┌──

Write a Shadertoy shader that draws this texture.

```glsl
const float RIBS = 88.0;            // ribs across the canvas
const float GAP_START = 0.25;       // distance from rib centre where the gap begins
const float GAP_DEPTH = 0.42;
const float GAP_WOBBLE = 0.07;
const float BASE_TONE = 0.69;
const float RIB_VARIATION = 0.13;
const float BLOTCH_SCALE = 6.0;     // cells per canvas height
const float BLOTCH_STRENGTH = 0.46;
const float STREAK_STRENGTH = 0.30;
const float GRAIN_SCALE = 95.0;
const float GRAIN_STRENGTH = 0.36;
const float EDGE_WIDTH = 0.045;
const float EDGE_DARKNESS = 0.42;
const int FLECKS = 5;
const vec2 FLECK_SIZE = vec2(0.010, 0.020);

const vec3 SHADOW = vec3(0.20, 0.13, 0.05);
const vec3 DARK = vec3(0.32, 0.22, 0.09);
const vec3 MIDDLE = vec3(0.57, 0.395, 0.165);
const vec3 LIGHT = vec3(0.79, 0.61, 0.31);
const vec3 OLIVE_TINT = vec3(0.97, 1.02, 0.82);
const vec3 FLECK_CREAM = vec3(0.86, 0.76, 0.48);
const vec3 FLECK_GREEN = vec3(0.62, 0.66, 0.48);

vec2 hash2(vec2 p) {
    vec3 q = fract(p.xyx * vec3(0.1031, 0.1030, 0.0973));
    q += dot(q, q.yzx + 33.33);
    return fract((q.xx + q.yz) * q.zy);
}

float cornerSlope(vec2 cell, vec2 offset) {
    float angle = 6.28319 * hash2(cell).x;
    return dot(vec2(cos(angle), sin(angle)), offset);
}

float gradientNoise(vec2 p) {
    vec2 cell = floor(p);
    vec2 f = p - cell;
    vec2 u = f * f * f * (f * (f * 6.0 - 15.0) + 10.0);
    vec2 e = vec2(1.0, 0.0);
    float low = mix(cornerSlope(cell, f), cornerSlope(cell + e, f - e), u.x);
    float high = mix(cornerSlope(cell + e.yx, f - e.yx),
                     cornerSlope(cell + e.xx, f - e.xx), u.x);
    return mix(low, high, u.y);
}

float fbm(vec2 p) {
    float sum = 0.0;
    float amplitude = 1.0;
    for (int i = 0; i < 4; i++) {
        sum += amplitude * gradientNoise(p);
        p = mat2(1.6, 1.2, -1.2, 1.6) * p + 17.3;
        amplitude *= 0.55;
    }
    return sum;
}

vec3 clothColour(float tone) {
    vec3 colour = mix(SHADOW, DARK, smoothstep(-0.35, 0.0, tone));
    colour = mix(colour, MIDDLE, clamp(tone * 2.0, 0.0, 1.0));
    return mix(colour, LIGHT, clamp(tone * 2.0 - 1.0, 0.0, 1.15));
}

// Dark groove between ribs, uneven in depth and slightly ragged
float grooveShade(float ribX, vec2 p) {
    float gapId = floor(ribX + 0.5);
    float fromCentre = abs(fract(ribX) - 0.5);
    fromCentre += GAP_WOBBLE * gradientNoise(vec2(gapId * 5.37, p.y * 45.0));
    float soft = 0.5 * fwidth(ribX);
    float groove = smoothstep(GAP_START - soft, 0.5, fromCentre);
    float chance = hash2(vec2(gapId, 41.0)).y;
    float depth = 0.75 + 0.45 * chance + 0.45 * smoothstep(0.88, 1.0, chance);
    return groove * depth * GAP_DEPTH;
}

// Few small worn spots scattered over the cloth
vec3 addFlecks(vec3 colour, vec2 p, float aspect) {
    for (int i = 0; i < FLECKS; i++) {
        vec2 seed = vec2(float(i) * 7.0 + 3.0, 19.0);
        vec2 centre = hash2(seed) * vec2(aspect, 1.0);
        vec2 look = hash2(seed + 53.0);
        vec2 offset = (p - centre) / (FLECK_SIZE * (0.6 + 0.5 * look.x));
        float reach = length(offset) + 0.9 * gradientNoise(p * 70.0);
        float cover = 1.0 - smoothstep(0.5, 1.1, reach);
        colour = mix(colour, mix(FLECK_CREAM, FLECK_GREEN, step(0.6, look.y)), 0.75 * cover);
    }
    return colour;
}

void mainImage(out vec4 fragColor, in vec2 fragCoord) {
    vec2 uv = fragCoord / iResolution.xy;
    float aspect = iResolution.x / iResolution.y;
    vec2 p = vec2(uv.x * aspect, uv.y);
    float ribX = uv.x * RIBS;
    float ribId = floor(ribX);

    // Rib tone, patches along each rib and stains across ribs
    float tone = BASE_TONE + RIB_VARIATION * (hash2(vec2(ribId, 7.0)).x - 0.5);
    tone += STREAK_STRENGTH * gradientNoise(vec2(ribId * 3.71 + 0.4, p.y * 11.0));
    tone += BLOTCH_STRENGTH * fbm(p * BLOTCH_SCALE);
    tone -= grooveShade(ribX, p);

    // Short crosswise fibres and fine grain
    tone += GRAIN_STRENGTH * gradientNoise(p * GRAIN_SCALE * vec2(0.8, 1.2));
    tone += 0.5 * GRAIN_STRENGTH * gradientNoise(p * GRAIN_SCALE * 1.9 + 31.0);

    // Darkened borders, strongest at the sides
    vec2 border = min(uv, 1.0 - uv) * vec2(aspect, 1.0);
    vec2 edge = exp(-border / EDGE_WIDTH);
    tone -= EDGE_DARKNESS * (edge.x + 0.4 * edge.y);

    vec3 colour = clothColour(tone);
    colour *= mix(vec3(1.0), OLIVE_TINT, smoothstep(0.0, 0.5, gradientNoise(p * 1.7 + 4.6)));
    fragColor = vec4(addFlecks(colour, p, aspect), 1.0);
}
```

└──

ACTION ITEM -
Write the entries above out again. Match them exactly.

SOLUTION -
Write a Shadertoy shader that draws this texture.

```glsl
const float RIBS = 88.0;            // ribs across the canvas
const float GAP_START = 0.25;       // distance from rib centre where the gap begins
const float GAP_DEPTH = 0.42;
const float GAP_WOBBLE = 0.07;
const float BASE_TONE = 0.69;
const float RIB_VARIATION = 0.13;
const float BLOTCH_SCALE = 6.0;     // cells per canvas height
const float BLOTCH_STRENGTH = 0.46;
const float STREAK_STRENGTH = 0.30;
const float GRAIN_SCALE = 95.0;
const float GRAIN_STRENGTH = 0.36;
const float EDGE_WIDTH = 0.045;
const float EDGE_DARKNESS = 0.42;
const int FLECKS = 5;
const vec2 FLECK_SIZE = vec2(0.010, 0.020);

const vec3 SHADOW = vec3(0.20, 0.13, 0.05);
const vec3 DARK = vec3(0.32, 0.22, 0.09);
const vec3 MIDDLE = vec3(0.57, 0.395, 0.165);
const vec3 LIGHT = vec3(0.79, 0.61, 0.31);
const vec3 OLIVE_TINT = vec3(0.97, 1.02, 0.82);
const vec3 FLECK_CREAM = vec3(0.86, 0.76, 0.48);
const vec3 FLECK_GREEN = vec3(0.62, 0.66, 0.48);

vec2 hash2(vec2 p) {
    vec3 q = fract(p.xyx * vec3(0.1031, 0.1030, 0.0973));
    q += dot(q, q.yzx + 33.33);
    return fract((q.xx + q.yz) * q.zy);
}

float cornerSlope(vec2 cell, vec2 offset) {
    float angle = 6.28319 * hash2(cell).x;
    return dot(vec2(cos(angle), sin(angle)), offset);
}

float gradientNoise(vec2 p) {
    vec2 cell = floor(p);
    vec2 f = p - cell;
    vec2 u = f * f * f * (f * (f * 6.0 - 15.0) + 10.0);
    vec2 e = vec2(1.0, 0.0);
    float low = mix(cornerSlope(cell, f), cornerSlope(cell + e, f - e), u.x);
    float high = mix(cornerSlope(cell + e.yx, f - e.yx),
                     cornerSlope(cell + e.xx, f - e.xx), u.x);
    return mix(low, high, u.y);
}

float fbm(vec2 p) {
    float sum = 0.0;
    float amplitude = 1.0;
    for (int i = 0; i < 4; i++) {
        sum += amplitude * gradientNoise(p);
        p = mat2(1.6, 1.2, -1.2, 1.6) * p + 17.3;
        amplitude *= 0.55;
    }
    return sum;
}

vec3 clothColour(float tone) {
    vec3 colour = mix(SHADOW, DARK, smoothstep(-0.35, 0.0, tone));
    colour = mix(colour, MIDDLE, clamp(tone * 2.0, 0.0, 1.0));
    return mix(colour, LIGHT, clamp(tone * 2.0 - 1.0, 0.0, 1.15));
}

// Dark groove between ribs, uneven in depth and slightly ragged
float grooveShade(float ribX, vec2 p) {
    float gapId = floor(ribX + 0.5);
    float fromCentre = abs(fract(ribX) - 0.5);
    fromCentre += GAP_WOBBLE * gradientNoise(vec2(gapId * 5.37, p.y * 45.0));
    float soft = 0.5 * fwidth(ribX);
    float groove = smoothstep(GAP_START - soft, 0.5, fromCentre);
    float chance = hash2(vec2(gapId, 41.0)).y;
    float depth = 0.75 + 0.45 * chance + 0.45 * smoothstep(0.88, 1.0, chance);
    return groove * depth * GAP_DEPTH;
}

// Few small worn spots scattered over the cloth
vec3 addFlecks(vec3 colour, vec2 p, float aspect) {
    for (int i = 0; i < FLECKS; i++) {
        vec2 seed = vec2(float(i) * 7.0 + 3.0, 19.0);
        vec2 centre = hash2(seed) * vec2(aspect, 1.0);
        vec2 look = hash2(seed + 53.0);
        vec2 offset = (p - centre) / (FLECK_SIZE * (0.6 + 0.5 * look.x));
        float reach = length(offset) + 0.9 * gradientNoise(p * 70.0);
        float cover = 1.0 - smoothstep(0.5, 1.1, reach);
        colour = mix(colour, mix(FLECK_CREAM, FLECK_GREEN, step(0.6, look.y)), 0.75 * cover);
    }
    return colour;
}

void mainImage(out vec4 fragColor, in vec2 fragCoord) {
    vec2 uv = fragCoord / iResolution.xy;
    float aspect = iResolution.x / iResolution.y;
    vec2 p = vec2(uv.x * aspect, uv.y);
    float ribX = uv.x * RIBS;
    float ribId = floor(ribX);

    // Rib tone, patches along each rib and stains across ribs
    float tone = BASE_TONE + RIB_VARIATION * (hash2(vec2(ribId, 7.0)).x - 0.5);
    tone += STREAK_STRENGTH * gradientNoise(vec2(ribId * 3.71 + 0.4, p.y * 11.0));
    tone += BLOTCH_STRENGTH * fbm(p * BLOTCH_SCALE);
    tone -= grooveShade(ribX, p);

    // Short crosswise fibres and fine grain
    tone += GRAIN_STRENGTH * gradientNoise(p * GRAIN_SCALE * vec2(0.8, 1.2));
    tone += 0.5 * GRAIN_STRENGTH * gradientNoise(p * GRAIN_SCALE * 1.9 + 31.0);

    // Darkened borders, strongest at the sides
    vec2 border = min(uv, 1.0 - uv) * vec2(aspect, 1.0);
    vec2 edge = exp(-border / EDGE_WIDTH);
    tone -= EDGE_DARKNESS * (edge.x + 0.4 * edge.y);

    vec3 colour = clothColour(tone);
    colour *= mix(vec3(1.0), OLIVE_TINT, smoothstep(0.0, 0.5, gradientNoise(p * 1.7 + 4.6)));
    fragColor = vec4(addFlecks(colour, p, aspect), 1.0);
}
```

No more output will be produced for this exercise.